Wednesday, September 14, 2022

CCMB Seminar: Andrew White, Ph.D.

4:00 PM to 5:00 PM

Forum Hall, 4th Floor, Palmer Commons Building

"Deep learning for sequence design with a few data points"


Deep learning has begun a renaissance in chemistry and materials. We can devise and fit models to predict molecular properties in a few hours and deploy them in a web browser. We can create novel generative models that were previously PhD theses in an afternoon. In my group, we’re exploring deep learning in peptides. We are focused on two major problems: interpretability and data scarcity. Now that we can make deep learning models to predict any molecular property ad naseum, what can we learn? I will discuss our recent efforts on interpreting deep learning models through symbolic regression and counterfactuals. Data scarcity is a common problem in biochemistry: how can we learn new properties without significant expense of experiments? One method is in judicious choice of experiments, which can be done with active learning. Another approach is self-supervised learning and constraining symmetries, which both try to exploit structure in data. I will cover recent progress in these areas.

Andrew White

Andrew D. White

Associate Professor of Chemical Engineering (University of Rochester)

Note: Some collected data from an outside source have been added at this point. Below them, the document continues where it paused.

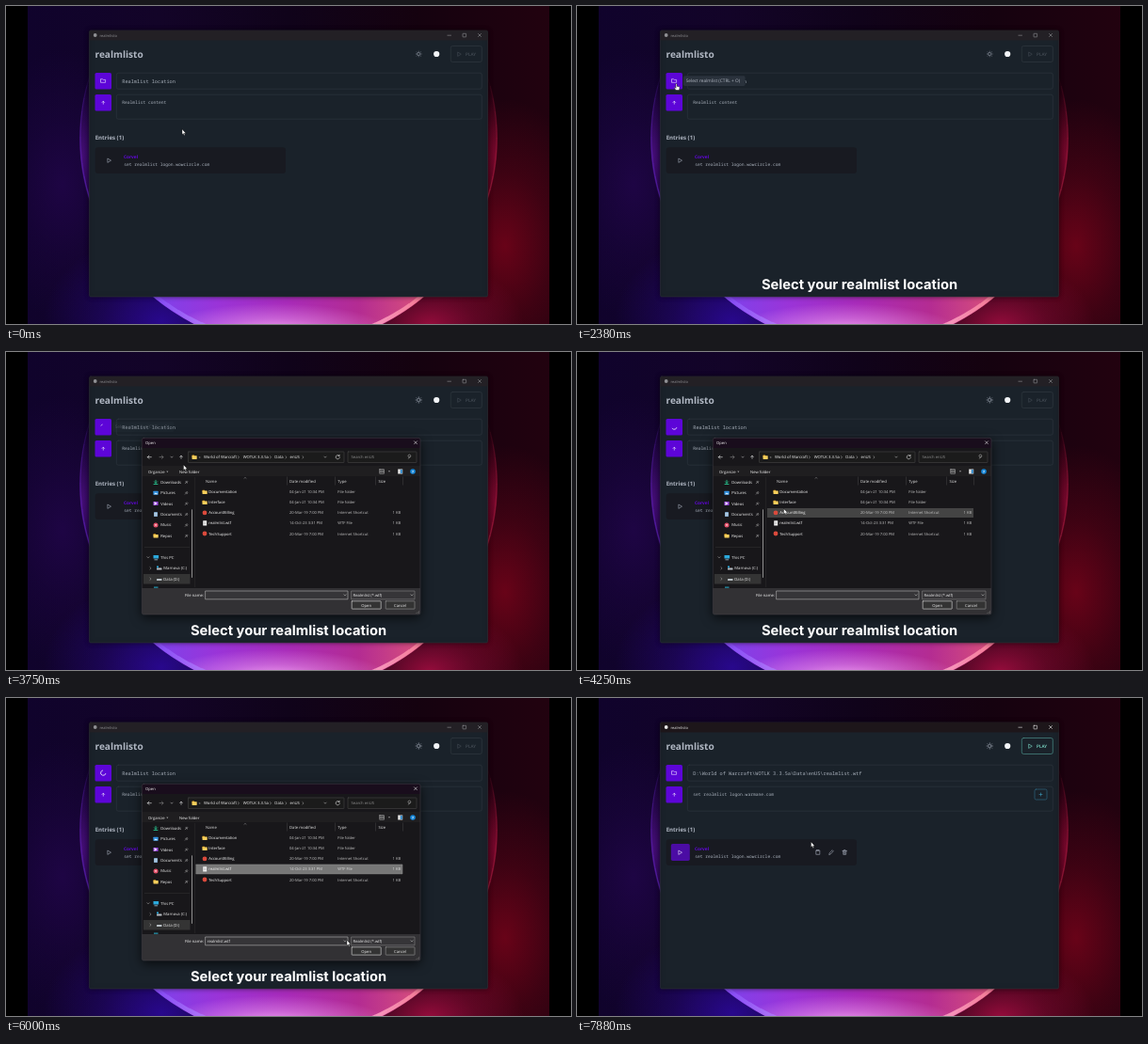
Recreate the animation shown at these times as an HTML page with a canvas. Size 600 px wide and 338 px high, loop 8000 ms.

```html
<!DOCTYPE html>
<html lang="en">
<head>
<meta charset="utf-8">
<title>realmlisto</title>
<style>
  html, body { margin: 0; width: 100%; height: 100%; overflow: hidden; background: #000; }
  canvas { display: block; width: 100vw; height: 100vh; }
</style>
</head>
<body>
<canvas id="stage"></canvas>
<script>
const W = 600, H = 338, LOOP = 8000, TICK = 125;
const SANS = '"Open Sans", "Noto Sans", sans-serif';
const MONO = '"Noto Sans Mono", "DejaVu Sans Mono", monospace';
const canvas = document.getElementById('stage');
const back = document.createElement('canvas');
let c;

const CLICK = 2400, DIALOG_IN = 2875, PICK = 4625, DIALOG_OUT = 6500;
// time, x, y of the pointer tip
const PATH = [
  [0, 187, 131], [375, 187, 131], [1000, 137.5, 99], [1750, 105.5, 82.5],
  [3375, 105.5, 82.5], [3750, 188.5, 120], [4500, 230.5, 183], [5125, 230.5, 183],
  [6000, 362, 257.5], [6250, 381, 268], [6625, 381, 268], [7875, 248.5, 153]
];

const clamp = v => Math.max(0, Math.min(1, v));
const smooth = v => { v = clamp(v); return v * v * (3 - 2 * v); };
const ramp = (t, a, b) => smooth((t - a) / (b - a));

function pointerAt(t) {
  let i = 1;
  while (i < PATH.length - 1 && t > PATH[i][0]) i++;
  const [a, ax, ay] = PATH[i - 1], [b, bx, by] = PATH[i];
  const k = ramp(t, a, b);
  return { x: ax + (bx - ax) * k, y: ay + (by - ay) * k };
}

function box(x, y, w, h, r, fill, stroke, lw = 0.6) {
  c.beginPath();
  c.roundRect(x, y, w, h, r);
  if (fill) { c.fillStyle = fill; c.fill(); }
  if (stroke) { c.strokeStyle = stroke; c.lineWidth = lw; c.stroke(); }
}

function text(s, x, y, size, color, { font = SANS, weight = 400, align = 'left' } = {}) {
  c.font = `${weight} ${size}px ${font}`;
  c.textAlign = align;
  c.fillStyle = color;
  c.fillText(s, x, y);
}

const mono = (s, x, y, size, color) => text(s, x, y, size, color, { font: MONO });

function disc(x, y, r, fill) {
  c.beginPath();
  c.arc(x, y, r, 0, 7);
  c.fillStyle = fill;
  c.fill();
}

// Strokes (or fills) an SVG path moved to x, y
function shape(d, x, y, stroke, lw = 0.6, fill) {
  c.save();
  c.translate(x, y);
  const p = new Path2D(d);
  if (fill) { c.fillStyle = fill; c.fill(p); }
  if (stroke) {
    c.strokeStyle = stroke; c.lineWidth = lw;
    c.lineCap = c.lineJoin = 'round';
    c.stroke(p);
  }
  c.restore();
}

const ICON = {
  folder: 'M-2.4 -1.8H-.9L-.1 -1.1H2.3V1.8H-2.4Z',
  up: 'M0 1.5V-1.4M-1.3 -.2L0 -1.5L1.3 -.2',
  back: 'M2 0H-2M-.4 -1.6L-2 0L-.4 1.6',
  play: 'M-1.5 -2L1.8 0L-1.5 2Z',
  plus: 'M-1.5 0H1.5M0 -1.5V1.5',
  cross: 'M-1.5 -1.5L1.5 1.5M1.5 -1.5L-1.5 1.5',
  right: 'M-.6 -1.1L.6 0L-.6 1.1',
  down: 'M-1.1 -.6L0 .6L1.1 -.6',
  clip: 'M-1 -2H-2V2.3H2V-2H1M-1 -2.5H1V-1.6H-1Z',
  pen: 'M-2.2 2.2L-1.8 .6L1.2 -2.3L2.3 -1.2L-.6 1.8Z',
  bin: 'M-2.2 -1.6H2.2M-1.7 -1.6L-1.4 2.4H1.4L1.7 -1.6M-.8 -1.7V-2.4H.8V-1.7M-.5 -.5V1.3M.5 -.5V1.3',
  pin: 'M-1.3 1.5L0 .2M-.7 -.5L.8 1M-.4 -.2L.6 -1.4L1.6 -.4L.6 .6',
  arrow: 'M0 0V5.6L1.3 4.5L2.2 6.4L3.1 6L2.2 4.2H3.9Z',
  beam: 'M-1.2 -3H-.3L0 -2.6L.3 -3H1.2M0 -2.6V2.6M-1.2 3H-.3L0 2.6L.3 3H1.2',
  hand: 'M-.6 .3Q0 -.4 .6 .3V2.8L3 3.3Q3.7 3.6 3.5 4.6L3 7H-.5L-2.3 4.6Q-2.1 3.5 -.6 4.6Z'
};

function gradient(g, ...stops) {
  stops.forEach((s, i) => g.addColorStop(i / (stops.length - 1), s));
  return g;
}

function glow(x, y, r, color, sx = 1, sy = 1) {
  c.save();
  c.translate(x, y);
  c.scale(sx, sy);
  c.fillStyle = gradient(c.createRadialGradient(0, 0, 0, 0, 0, r), `rgba(${color},1)`, `rgba(${color},.42)`, `rgba(${color},0)`);
  c.fillRect(-r, -r, 2 * r, 2 * r);
  c.restore();
}

function drawBackdrop() {
  c.fillStyle = '#000';
  c.fillRect(0, 0, W, H);
  c.save();
  c.beginPath();
  c.rect(23, 0, 554, H);
  c.clip();
  c.fillStyle = gradient(c.createLinearGradient(23, 0, 577, 0), '#10032c', '#130428', '#10031a', '#15020f', '#22020f');
  c.fillRect(23, 0, 554, H);
  glow(60, 190, 120, '30,5,68', 0.7, 1.2);
  glow(165, 335, 125, '40,8,140', 1, 0.75);
  glow(530, 255, 130, '104,3,24', 0.75, 1.2);
  glow(450, 340, 100, '150,12,60', 1, 0.7);

  const hue = c.createLinearGradient(78, 0, 522, 0);
  gradient(hue, '#5a20b8', '#8a50f5', '#d59cfa', '#f7aee6', '#f5809c', '#a01838');
  c.save();
  c.beginPath();
  c.arc(300, 140, 222, 0, 7);
  c.clip();
  // thin lit crescents beside the app
  glow(80, 160, 75, '70,14,120', 0.3, 1.1);
  glow(520, 160, 75, '118,8,44', 0.3, 1.1);
  c.fillStyle = gradient(c.createLinearGradient(150, 0, 450, 0), '#7a44ee', '#9a34d8', '#a82bb8', '#b42c92', '#dd5578');
  c.fillRect(78, 300, 444, 38);
  glow(285, 348, 100, '246,168,244', 1.25, 0.32);
  c.restore();

  // the rim is brightest and widest at the bottom
  for (let i = 0; i < 64; i++) {
    const a = Math.PI * (-0.14 + i * 0.02), low = Math.max(0, Math.sin(a));
    c.globalAlpha = clamp(0.55 * smooth((Math.sin(a) + 0.42) / 0.5) + 0.6 * low);
    c.strokeStyle = hue;
    c.lineWidth = 1 + 4.5 * low * low;
    c.beginPath();
    c.arc(300, 140, 221.5 - c.lineWidth / 2, a, a + Math.PI * 0.0205);
    c.stroke();
  }
  c.restore();
}

function drawSpinner(t) {
  const s = (t - CLICK) / 1000, p = (s % 1.5) / 1.5, len = 59.7;
  const grow = smooth(p / 0.475);
  const from = 16 * grow + 43 * smooth((p - 0.475) / 0.525);
  const to = Math.min(len, from + 42 * grow);
  const turn = s * Math.PI, unit = 2 * Math.PI / len;
  c.strokeStyle = '#e4dcfa';
  c.lineWidth = 0.9;
  c.lineCap = 'round';
  c.beginPath();
  c.arc(103.3, 79.6, 2.7, from * unit + turn, to * unit + turn);
  c.stroke();
}

function drawSun(x, y) {
  c.strokeStyle = '#a6adbb';
  c.lineWidth = 0.6;
  c.beginPath();
  c.arc(x, y, 1.6, 0, 7);
  for (let i = 0; i < 8; i++) {
    const u = Math.cos(i * Math.PI / 4), v = Math.sin(i * Math.PI / 4);
    c.moveTo(x + u * 2.4, y + v * 2.4);
    c.lineTo(x + u * 3.2, y + v * 3.2);
  }
  c.stroke();
}

function drawApp(t, ptr, modal) {
  const loaded = t >= DIALOG_OUT, active = t >= CLICK && !modal;
  c.save();
  c.shadowColor = 'rgba(0,0,0,.5)';
  c.shadowBlur = 5;
  box(88.5, 26, 423, 283, 1.5, '#1a222a', '#30343a', 0.5);
  c.restore();
  box(88.5, 26, 423, 10.5, [1.5, 1.5, 0, 0], active ? '#1d161a' : '#232025');
  const bar = active ? '#e8e8e8' : '#909094';
  disc(94.7, 31, 1.9, bar);
  text('realmlisto', 99.5, 32.6, 4, bar);
  shape('M-1.8 0H1.8', 470.7, 31.2, bar, 0.6);
  box(485, 29.3, 3.6, 3.6, 0.3, null, bar, 0.6);
  shape(ICON.cross, 503, 31, bar, 0.6);

  text('realmlisto', 94.5, 55, 10.1, '#b0b7c3', { weight: 700 });
  drawSun(438.3, 51);
  disc(457.2, 51, 3.1, '#f2f4f7');
  box(472.3, 42.5, 33, 17, 2, null, loaded ? '#4b8f88' : '#303840', 0.7);
  const go = loaded ? '#7fe0cc' : '#444c55';
  shape(ICON.play, 481.5, 51.2, go, 0.6);
  text('PLAY', 488, 53, 4.7, go, { weight: 600 });

  box(94.5, 71, 17.5, 17.5, 1.6, '#5d05d8');
  if (t >= CLICK && !loaded) drawSpinner(t);
  else shape(ICON.folder, 103.3, 79.5, '#ece4ff', 0.6);
  box(94.5, 94, 17.5, 17.5, 1.6, '#5d05d8');
  shape(ICON.up, 103.3, 102.7, '#ece4ff', 0.65);

  box(117.3, 71.2, 388, 17, 2, null, '#303840');
  box(117.3, 94.2, 388, 26, 2, null, '#303840');
  const ink = '#a8b0bb';
  mono(loaded ? 'D:\\World of Warcraft\\WOTLK 3.3.5a\\Data\\enUS\\realmlist.wtf' : 'Realmlist location', 123.3, 81.8, 5.24, ink);
  mono(loaded ? 'set realmlist logon.warmane.com' : 'Realmlist content', 123.3, 103.6, 4.62, ink);
  if (loaded) {
    box(486, 97, 13, 11, 1.6, null, '#2f657e', 0.7);
    shape(ICON.plus, 492.5, 102.5, '#3c9cbc', 0.6);
  }

  text('Entries (1)', 94.7, 141.5, 6.1, '#b0b7c3', { weight: 700 });
  box(94.7, 150.2, 202.3, 27.8, 3, '#181a21');
  const over = !modal && ptr.x > 95 && ptr.x < 297 && ptr.y > 150.2 && ptr.y < 178;
  if (over) {
    box(99.8, 155, 20, 18, 1.8, '#4b0ca4');
    [ICON.clip, ICON.pen, ICON.bin].forEach((d, i) => shape(d, 255.8 + i * 14.2, 164, '#a6adbb', 0.6));
  }
  shape(ICON.play, 109.7, 164.2, over ? '#ece4ff' : '#a6adbb', 0.6);
  text('Corvel', 125, 162.3, 4.75, '#6207dd', { weight: 700 });
  mono('set realmlist logon.wowcircle.com', 125.2, 169.8, 4.6, ink);

  const tip = ramp(t, 1875, 2125) * (1 - ramp(t, 3500, 3875));
  if (tip > 0) {
    c.globalAlpha = tip;
    box(113, 74.3, 65.6, 10.8, 1.8, '#2a323c');
    text('Select realmlist (CTRL + O)', 115.7, 81.3, 4.75, '#b4bac5');
    c.globalAlpha = 1;
  }
}

function fileFolder(x, y) {
  box(x - 2.5, y - 2.1, 2.6, 2, 0.3, '#d99a1e');
  box(x - 2.5, y - 1.4, 5.2, 3.6, 0.4, '#f6cf5c');
}

function drawNav() {
  const white = '#f0f0f0';
  ['Downloads', 'Pictures', 'Videos', 'Documents', 'Music', 'Repos'].forEach((name, i) => {
    const y = 138.3 + i * 11.4;
    if (i === 0) shape('M0 -2V1M-1.5 -.4L0 1.1L1.5 -.4M-2 2.2H2', 159, y, '#28c08c', 0.9);
    if (i === 1) { box(156.4, y - 2, 5.2, 4, 0.5, '#2f8fe0'); shape('M-2 1.5L-.3 -.3L.6 .6L1.3 0L2 1.5Z', 159, y, null, 0, '#d8f0ff'); }
    if (i === 2) { box(156.4, y - 2, 5.2, 4, 0.5, '#8d3fd0'); shape(ICON.play, 159, y, null, 0, '#f0dcff'); }
    if (i === 3) { box(157, y - 2.5, 4, 5, 0.4, '#7fa6c9'); shape('M-1.1 -1H1.1M-1.1 .2H1.1M-1.1 1.3H.5', 159, y, '#fff', 0.4); }
    if (i === 4) { disc(159, y, 2.5, '#e2506a'); disc(159, y, 0.8, '#ffe4e4'); }
    if (i === 5) fileFolder(159, y);
    text(name, 164.2, y + 1.5, 4.2, white);
    shape(ICON.pin, 191.5, y, '#a8a8a8', 0.5);
  });
  c.fillStyle = '#333';
  c.fillRect(147, 207, 48, 0.5);
  shape(ICON.down, 151, 218.3, '#bbb', 0.5);
  box(156.5, 216, 5.6, 3.6, 0.4, '#2ba9dc');
  shape('M-1.4 0H1.4', 159.3, 220.8, '#bcdff0', 0.7);
  text('This PC', 164.2, 219.8, 4.2, white);
  box(146, 235.9, 49.5, 10.6, 0, '#343434');
  [['Marnova (C:)', 229.8], ['Data (D:)', 241.2]].forEach(([name, y], i) => {
    shape(ICON.right, 153.5, y, '#bbb', 0.5);
    box(160, y - 0.3, 5.5, 2.1, 0.5, '#b9c0c5');
    if (!i) box(160, y - 2.4, 2, 1.8, 0, '#2ba9dc');
    text(name, 167.3, y + 1.5, 4.2, white);
  });
  box(157, 249.5, 4.5, 1.3, 0, '#2490a8');
  // scroll thumb and pane divider
  box(197, 167, 0.9, 73, 0.4, '#9c9c9c');
  c.fillStyle = '#2d2d2d';
  c.fillRect(200.5, 133, 0.6, 117);
}

const FILES = [
  ['Documentation', '04-Jan-21 10:34 PM', 'File folder'],
  ['Interface', '04-Jan-21 10:34 PM', 'File folder'],
  ['AccountBilling', '20-Mar-19 7:00 PM', 'Internet Shortcut', '1 KB'],
  ['realmlist.wtf', '14-Oct-23 3:31 PM', 'WTF File', '1 KB'],
  ['TechSupport', '20-Mar-19 7:00 PM', 'Internet Shortcut', '1 KB']
];

function drawFiles(ptr, picked) {
  const dim = '#c6c6c6';
  [['Name', 212], ['Date modified', 301], ['Type', 352.3], ['Size', 395.5]].forEach(([s, x]) => text(s, x, 138.6, 4.2, '#e2e2e2'));
  shape('M-1.1 .5L0 -.5L1.1 .5', 254, 133.8, '#999', 0.5);
  c.fillStyle = '#444';
  for (const x of [298, 349.3, 392.5, 421.3]) c.fillRect(x, 132.5, 0.5, 9);
  FILES.forEach(([name, date, type, size], i) => {
    const y = 148.8 + i * 11.05, sel = picked && i === 3;
    const over = ptr.x > 202 && ptr.x < 421 && Math.abs(ptr.y - y) < 5.3;
    if (sel) box(202, y - 5, 219, 10, 0, '#777', '#8d8d8d', 0.5);
    else if (over) box(202, y - 5, 219, 10, 0, '#444');
    if (i < 2) fileFolder(211, y);
    else if (i === 3) { box(209.2, y - 2.6, 4, 5.2, 0.3, '#f0f0f0'); shape('M-1 -.8H1M-1 .4H1', 211.2, y, '#999', 0.4); }
    else disc(211, y, 2.4, '#db4a3c');
    const tone = sel ? '#dedede' : dim;
    text(name, 215.3, y + 1.5, 4.15, '#fafafa');
    text(date, 301, y + 1.5, 4.1, tone);
    text(type, 352.3, y + 1.5, 4.05, tone);
    if (size) text(size, 419, y + 1.5, 4.05, tone, { align: 'right' });
  });
}

function drawDialog(t, ptr) {
  const picked = t >= PICK, white = '#f4f4f4', grey = '#bdbdbd';
  c.save();
  c.shadowColor = 'rgba(0,0,0,.75)';
  c.shadowBlur = 12;
  c.shadowOffsetY = 3;
  box(144.3, 91.3, 295.7, 187.7, 2, '#18171a');
  c.restore();
  box(144.3, 91.3, 295.7, 10.7, [2, 2, 0, 0], '#190d1c');
  text('Open', 148, 98.2, 4.2, white);
  shape(ICON.cross, 435, 96.3, white, 0.55);

  shape(ICON.back, 152.3, 111.7, white, 0.6);
  shape('M-2 0H2M.4 -1.6L2 0L.4 1.6', 165, 111.7, '#8b8b8b', 0.6);
  shape(ICON.down, 176, 111.7, grey, 0.55);
  shape(ICON.up, 186, 111.7, white, 0.6);
  box(193.5, 106, 165.5, 11.5, 0.5, '#1b1b1b', '#4c4c4c', 0.5);
  fileFolder(200, 111.7);
  text('«', 204.6, 113, 4.2, grey);
  [['World of Warcraft', 210, 247], ['WOTLK 3.3.5a', 251.7, 281], ['Data', 285.3, 297.5], ['enUS', 301.5, 315.5]].forEach(([s, x, end]) => {
    text(s, x, 113.2, 4.25, white);
    shape(ICON.right, end, 111.8, grey, 0.5);
  });
  shape(ICON.down, 339, 111.7, grey, 0.55);
  shape('M1.6 -1.4A2.1 2.1 0 1 0 2.1 .3M1.8 -2.4V-1.2H.6', 352.3, 111.7, white, 0.55);
  box(363, 106, 73, 11.5, 0.5, '#1b1b1b', '#4c4c4c', 0.5);
  text('Search enUS', 366.5, 113.2, 4.2, '#8e8e8e');
  shape('M.3 .3A1.4 1.4 0 1 1 .4 .2L-1.8 2', 429, 111.2, grey, 0.55);

  c.fillStyle = '#1f1e20';
  c.fillRect(144.3, 121, 295.7, 11);
  text('Organize', 151, 128.5, 4.2, white);
  shape('M-1 -.5L0 .6L1 -.5Z', 171.3, 127.2, null, 0, white);
  text('New folder', 184, 128.5, 4.2, white);
  box(396.7, 124.6, 4.8, 4.8, 0.2, null, grey, 0.5);
  shape('M-2 -1H2M-2 .7H2', 399.1, 127, grey, 0.7);
  shape('M-1 -.5L0 .6L1 -.5Z', 407, 127, null, 0, white);
  box(416.2, 124.5, 5, 5, 0.2, '#e4e4e4');
  box(418.8, 125, 2, 4, 0, '#2f87c8');
  disc(432, 127, 2.8, '#1687d9');
  text('?', 432, 128.5, 4.2, '#fff', { weight: 700, align: 'center' });

  drawNav();
  drawFiles(ptr, picked);

  box(144.3, 251, 295.7, 28, [0, 0, 2, 2], '#323134');
  text('File name:', 210, 260.2, 4.2, white, { align: 'right' });
  box(212, 254, 151, 8.8, 0, '#363538', '#b4b4b4', 0.6);
  if (picked) text('realmlist.wtf', 213.8, 260, 4.2, white);
  shape(ICON.down, 360, 258.4, grey, 0.55);
  box(367, 254, 67, 8.8, 0, '#363538', '#858585', 0.6);
  text('Realmlist (*.wtf)', 368.6, 260, 4.15, white);
  shape(ICON.down, 431, 258.4, grey, 0.55);
  box(367.2, 264.8, 31, 8.3, 0.4, '#333', '#c8c8c8', 0.7);
  text('Open', 382.6, 270.5, 4.2, white, { align: 'center' });
  box(403.2, 264.8, 30.8, 8.3, 0.4, '#333', '#959595', 0.6);
  text('Cancel', 418.5, 270.5, 4.2, white, { align: 'center' });
  c.fillStyle = '#888';
  for (let i = 0; i < 3; i++)
    for (let j = 0; j <= i; j++) c.fillRect(438 - j * 1.2, 275 + i * 1.2, 0.6, 0.6);
  box(144.3, 91.3, 295.7, 187.7, 2, null, '#45424a', 0.5);
}

function drawPointer({ x, y }, modal) {
  const inside = (x0, y0, x1, y1) => x > x0 && x < x1 && y > y0 && y < y1;
  if (!modal && inside(95, 71, 112, 111)) shape(ICON.hand, x, y, '#111', 0.5, '#fff');
  else if (!modal && (inside(117, 71, 505, 88) || inside(117, 94, 505, 120))) shape(ICON.beam, x, y, '#e8e8e8', 0.6);
  else shape(ICON.arrow, x, y, '#111', 0.4, '#fff');
}

function render(t) {
  const ptr = pointerAt(t), modal = t >= DIALOG_IN && t < DIALOG_OUT;
  c.drawImage(back, 0, 0, W, H);
  drawApp(t, ptr, modal);
  if (modal) drawDialog(t, ptr);
  c.globalAlpha = ramp(t, 375, 875) * (1 - ramp(t, 7125, 7625));
  text('Select your realmlist location', 300, 301.3, 14.7, '#fff', { font: 'Inter, sans-serif', weight: 700, align: 'center' });
  c.globalAlpha = 1;
  drawPointer(ptr, modal);
}

function resize() {
  const k = devicePixelRatio || 1;
  for (const el of [back, canvas]) {
    el.width = Math.round(innerWidth * k);
    el.height = Math.round(innerHeight * k);
    c = el.getContext('2d');
    c.scale(el.width / W, el.height / H);
    c.textRendering = 'geometricPrecision';
    if (el === back) drawBackdrop();
  }
}

const start = performance.now();
function frame() {
  const ms = (performance.now() - start) % LOOP;
  render(Math.floor(ms / TICK) * TICK);
  requestAnimationFrame(frame);
}
addEventListener('resize', resize);
resize();
frame();
</script>
</body>
</html>
```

My group uses experiments, molecular simulations, and machine-learning to design new materials. Experiments answer the essential question of if and how well a material works for a particular application. Molecular simulation provides the molecular insight into why a material works. Machine-learning provides the tool to optimize a material so that it works best. Members of my group apply these three techniques to craft new materials for biomedical devices and lithium ion batteries. One of the main class of materials we study is peptides, which are derived from the constituent amino acids that make up proteins. Peptides have a great chemical diversity yet can be controlled on the near atomic scale.